By David T. Valentin
In a recent interview with Loki director Kate Herron with ET, Herron confessed her excitement in creating the moment where Loki confirmed himself to be bisexual. In a conversation between himself and Sylvie the variant, a variation of Loki from another universe.
“What about you? You’re a prince,” Sylvie says to Loki. “Must have been would-be princesses. Or perhaps another prince?”
“A bit of both,” Loki responds. “I suspect the same as you.”
In a tweet posted shortly after the episode aired, Herron wrote, “From the moment I joined @LokiOfficial it was very important to me, and my goal, to acknowledge Loki was bisexual. It is a part of who he is and who I am too. I know this is a small step but I’m happy, and mheart is so full, to say that this is now canon in #mcu #Loki.”
With Loki wrapping up on July 14th, and a supposed second season to more fully wrap up the show after its speedy ending due to covid restrictions, the internet was abuzz with the implications of Loki’s sexuality for not only his character, but future queer characters in the MCU.
When asked by ET “what it means for Loki to be bisexual,” Herron responded, “I would say in our story, this is how we acknowledge it. But I hope that paves the way for deeper exploration.”
With the romantic implications between Loki and Sylvie, despite them being different versions of the same character, many fans are worried the two will enter into in a relationship and Loki’s bisexuality will not be further explored in future MCU projects. But some fans have claimed such an argument is biphobic.
When it comes to bisexuality, there is often the misconception to view bisexual people as attracted to both men and women, but when they enter into a relationship with one or the other, they are then viewed as gay or straight. If a bisexual man dates a man, then people say they were gay all along. But if a bisexual man dates a woman, they’re told they were just confused and they were straight all along.
And while the implications of getting mad that future MCU projects won’t explore Loki’s attraction to men is biphobic, there is a very real argument in terms of writing bisexual characters. For some, Loki’s quick piece of dialogue could be an easy way for the MCU to give them a pat on the back for inclusion without ever truly showing Loki exploring his bisexuality. And understandably people would be upset given not only the MCU’s lack of diversity when it comes to sexuality, but Disney’s issues of including LGBTQ+ characters in two second scenes that could easily be edited out due to censorship in certain countries.

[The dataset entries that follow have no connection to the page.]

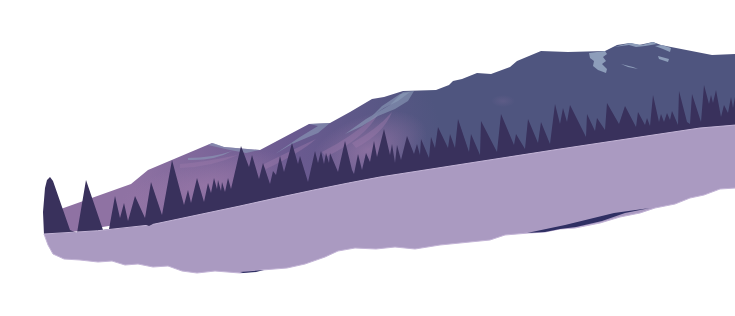
<!DOCTYPE html>
<html lang="en">
<head>
<meta charset="utf-8">
<title>Mountain ridge</title>
<style>
:root {
  --paper: #ffffff;
  --ridge-dusk: #8f72a3;
  --ridge-mid: #6a5a90;
  --ridge-blue: #4f557f;
  --forest: #39315c;
  --meadow: #aa9ac1;
  --meadow-edge: #c3b4d6;
  --snow: #8d9dba;
  --haze: #9a78a8;
  --water: #2f2f63;
}
html, body { margin: 0; background: var(--paper); overflow: hidden; }
svg { display: block; width: 735px; height: 316px; }
.stop-dusk { stop-color: var(--ridge-dusk); }
.stop-mid { stop-color: var(--ridge-mid); }
.stop-blue { stop-color: var(--ridge-blue); }
.stop-haze { stop-color: var(--haze); stop-opacity: .75; }
.stop-haze-end { stop-color: var(--haze); stop-opacity: 0; }
.forest { fill: var(--forest); }
.meadow { fill: var(--meadow); stroke: var(--meadow-edge); stroke-width: 1; }
.snow { fill: var(--snow); }
.snow-soft { fill: var(--snow); opacity: .6; }
.haze-streak { fill: var(--haze); opacity: .45; }
.water { fill: var(--water); }
</style>
</head>
<body>
<svg viewBox="0 0 735 316" role="img" aria-label="Purple mountain ridge with a pine forest above a lavender meadow">
  <defs>
    <linearGradient id="ridge-fill" gradientUnits="userSpaceOnUse" x1="60" y1="215" x2="435" y2="105">
      <stop class="stop-dusk" offset="0"/>
      <stop class="stop-dusk" offset=".2"/>
      <stop class="stop-mid" offset=".62"/>
      <stop class="stop-blue" offset="1"/>
    </linearGradient>
    <radialGradient id="haze-fill">
      <stop class="stop-haze" offset="0"/>
      <stop class="stop-haze-end" offset="1"/>
    </radialGradient>
    <path id="ridge-shape" d="M58 210L131 184L148 170L212 143L224 147L260 150L309 124L330 123L350 112L372 99L384 97L403 91L436 90L449 85L453 81L462 79L477 73L491 74L510 67L517 61L541 51L568 52L605 51L617 45L630 43L639 45L653 42L661 45L671 47L712 55L735 54V130L400 178L60 234Z"/>
    <clipPath id="ridge-clip"><use href="#ridge-shape"/></clipPath>
  </defs>

  <g id="mountains">
    <use href="#ridge-shape" fill="url(#ridge-fill)"/>
    <g clip-path="url(#ridge-clip)">
      <ellipse cx="368" cy="150" rx="62" ry="34" fill="url(#haze-fill)" transform="rotate(-22 368 150)"/>
      <ellipse cx="205" cy="185" rx="90" ry="26" fill="url(#haze-fill)" transform="rotate(-15 205 185)"/>
      <ellipse cx="503" cy="101" rx="12" ry="6" fill="url(#haze-fill)" opacity=".25"/>
      <path class="haze-streak" d="M180 164Q205 162 238 155Q212 167 180 168ZM262 165Q292 150 316 139Q300 153 266 169ZM322 152Q350 138 378 114Q366 137 326 157ZM352 143Q376 130 392 112Q384 133 356 148Z"/>
    </g>
  </g>

  <g id="snow-patches">
    <path class="snow-soft" d="M208 145L213 143L224 147L260 150L246 153L230 150ZM309 124L330 123L318 133L292 144L275 154L300 137L318 126ZM188 158Q212 158 232 151Q214 161 188 160Z"/>
    <path class="snow-soft" d="M403 92L414 91L408 101L395 109L378 116L362 126L345 134L366 119L390 105Z"/>
    <path class="snow-soft" d="M400 94L410 92L398 101L384 108L372 116L382 106Z"/>
    <path class="snow" d="M589 53L605 51L607 54L603 57L606 61L602 64L607 69L606 73L598 70L593 66L594 61L590 58ZM614 47L630 43L642 45L653 42L657 44L645 46L636 47L629 45ZM655 46L662 45L671 48L670 52L663 49ZM658 56L669 59L668 62L659 59ZM621 64L633 67L638 69L628 67Z"/>
  </g>

  <g id="forest">
    <path class="forest" d="M44 235L43 212L45 188L47 180L50 177L53 181L70 230L77 233L86 180L103 230L109 229L115 196L120 218L124 203L128 221L135 196L145 218L151 182L162 215L172 160L184 205L188 190L191 203L197 178L204 202L208 183L211 193L214 178L217 189L218 180L221 191L222 182L225 192L228 178L231 189L241 146L249 167L252 155L259 179L263 163L270 184L273 171L276 175L280 156L284 172L292 143L298 164L300 156L308 182L315 151L318 163L321 151L324 164L326 153L329 163L330 153L338 172L345 141L352 170L354 174L358 154L362 170L366 153L370 162L374 141L377 157L384 129L390 155L392 144L395 163L397 145L401 160L407 136L414 154L417 144L420 155L421 139L429 158L431 137L435 148L438 127L448 148L450 134L455 148L458 119L469 152L471 134L480 155L481 121L497 152L501 114L514 145L516 134L525 149L528 119L538 143L541 122L550 144L555 104L560 124L563 108L567 122L570 105L586 137L587 114L595 131L597 118L605 130L607 103L619 124L625 106L636 127L638 112L645 125L647 118L650 126L653 95L659 122L661 114L664 122L667 113L670 120L672 111L678 125L679 91L687 122L690 124L692 94L701 122L704 85L709 104L711 95L713 103L716 90L721 117L724 105L728 113L731 97L733 108L735 97V130L560 154L380 182L240 210L150 228Z"/>
  </g>

  <g id="meadow">
    <path class="meadow" d="M44 234Q98 232 150 225L240 206Q320 188 380 177L560 149L700 128L736 125V188L720 189L704 195L690 198L675 204L655 208L640 213L620 217L600 223L575 228L560 229L545 232L529 233L505 235L490 240L460 243L440 245L415 249L395 247L376 249L355 248L338 251L325 257L305 264L287 268L262 270L240 273L215 271L197 273L182 271L168 266L153 267L138 264L125 265L112 261L98 262L80 260L64 259L53 254L48 245Z"/>
    <path class="forest" d="M144 224L153 224L149 226Z"/>
  </g>

  <g id="shoreline">
    <path class="water" d="M527 233L565 225L614 213L650 208L625 213L602 221L576 227L560 229L545 232ZM240 272L264 270L256 272L243 273Z"/>
  </g>
</svg>
</body>
</html>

But still, in a way that falls into a biphobic argument because it seems as though Loki needs to prove his bisexuality. There are plenty of bisexual men and women who are attracted to both sexes, whether romantically or sexually, and never end up in a same-sex relationship nor get the opportunity to experiment. Considering that Loki has confirmed he has had relations with men in the past, that should be enough to end the conversation on his bisexuality especially considering that the writers might be leaning toward developing a relationship between him and Sylvie. And in real life if a bisexual person is in an opposite-sex relationship, would we ever walk up to them and ask them to prove their bisexuality in some way, other than that person speaking on their past experiences? No, that would be a bit weird.
Not only that, but with the introduction of kid Loki, it’s possible the character could appear in future MCU projects which might explore his bisexuality as he comes of age. With Marvel seemingly positioning the Young Avengers in recent films and series and the large LGBTQ+ cast the team has, it’s going to be near impossible not to explore sexuality.
The team includes: Billy Kaplan, Wanda Maximoff’s child and a gay man; Cassie Lang, one of the few straight members of the Young Avengers and has made her appearance in the Ant-man films as well as Avengers: Endgame; Kate Bishop, briefly hinted to be bisexual at the end of Kieron Gillen’s 2013 Young Avengers run; and America Chavez, a superhuman lesbian with the power to travel between dimensions, and who is slated to appear in Dr. Strange: Multiverse of Madness; and the introduction of Elijah Bradley, Isaiah Bradley’s grandson, in The Falcon and the Winter Soldier. That leads only Teddy Altman, aka Hulkling, the half-Kree half-Skrull heir to both empires and the boyfriend of Billy, to make his appearance as well, which might happen in the Marvels, which might introduce the conflict between the Kree and Skrull empires.
Despite whichever iteration of the Young Avengers team we get, there’s too much of the LGBTQ+ rainbow that Marvel can’t possibly ignore integrating these character’s sexualities into a Young Avengers series/tv show.
At the end of the day, money talks. If Marvel decides to disappoint with the proper introduction and delivery of so many LGBTQ+ characters into the MCU, the company better expect a massive amount of backlash. So, it is in their best interest to properly portray these characters, if not for proper inclusion then at least for financial interest.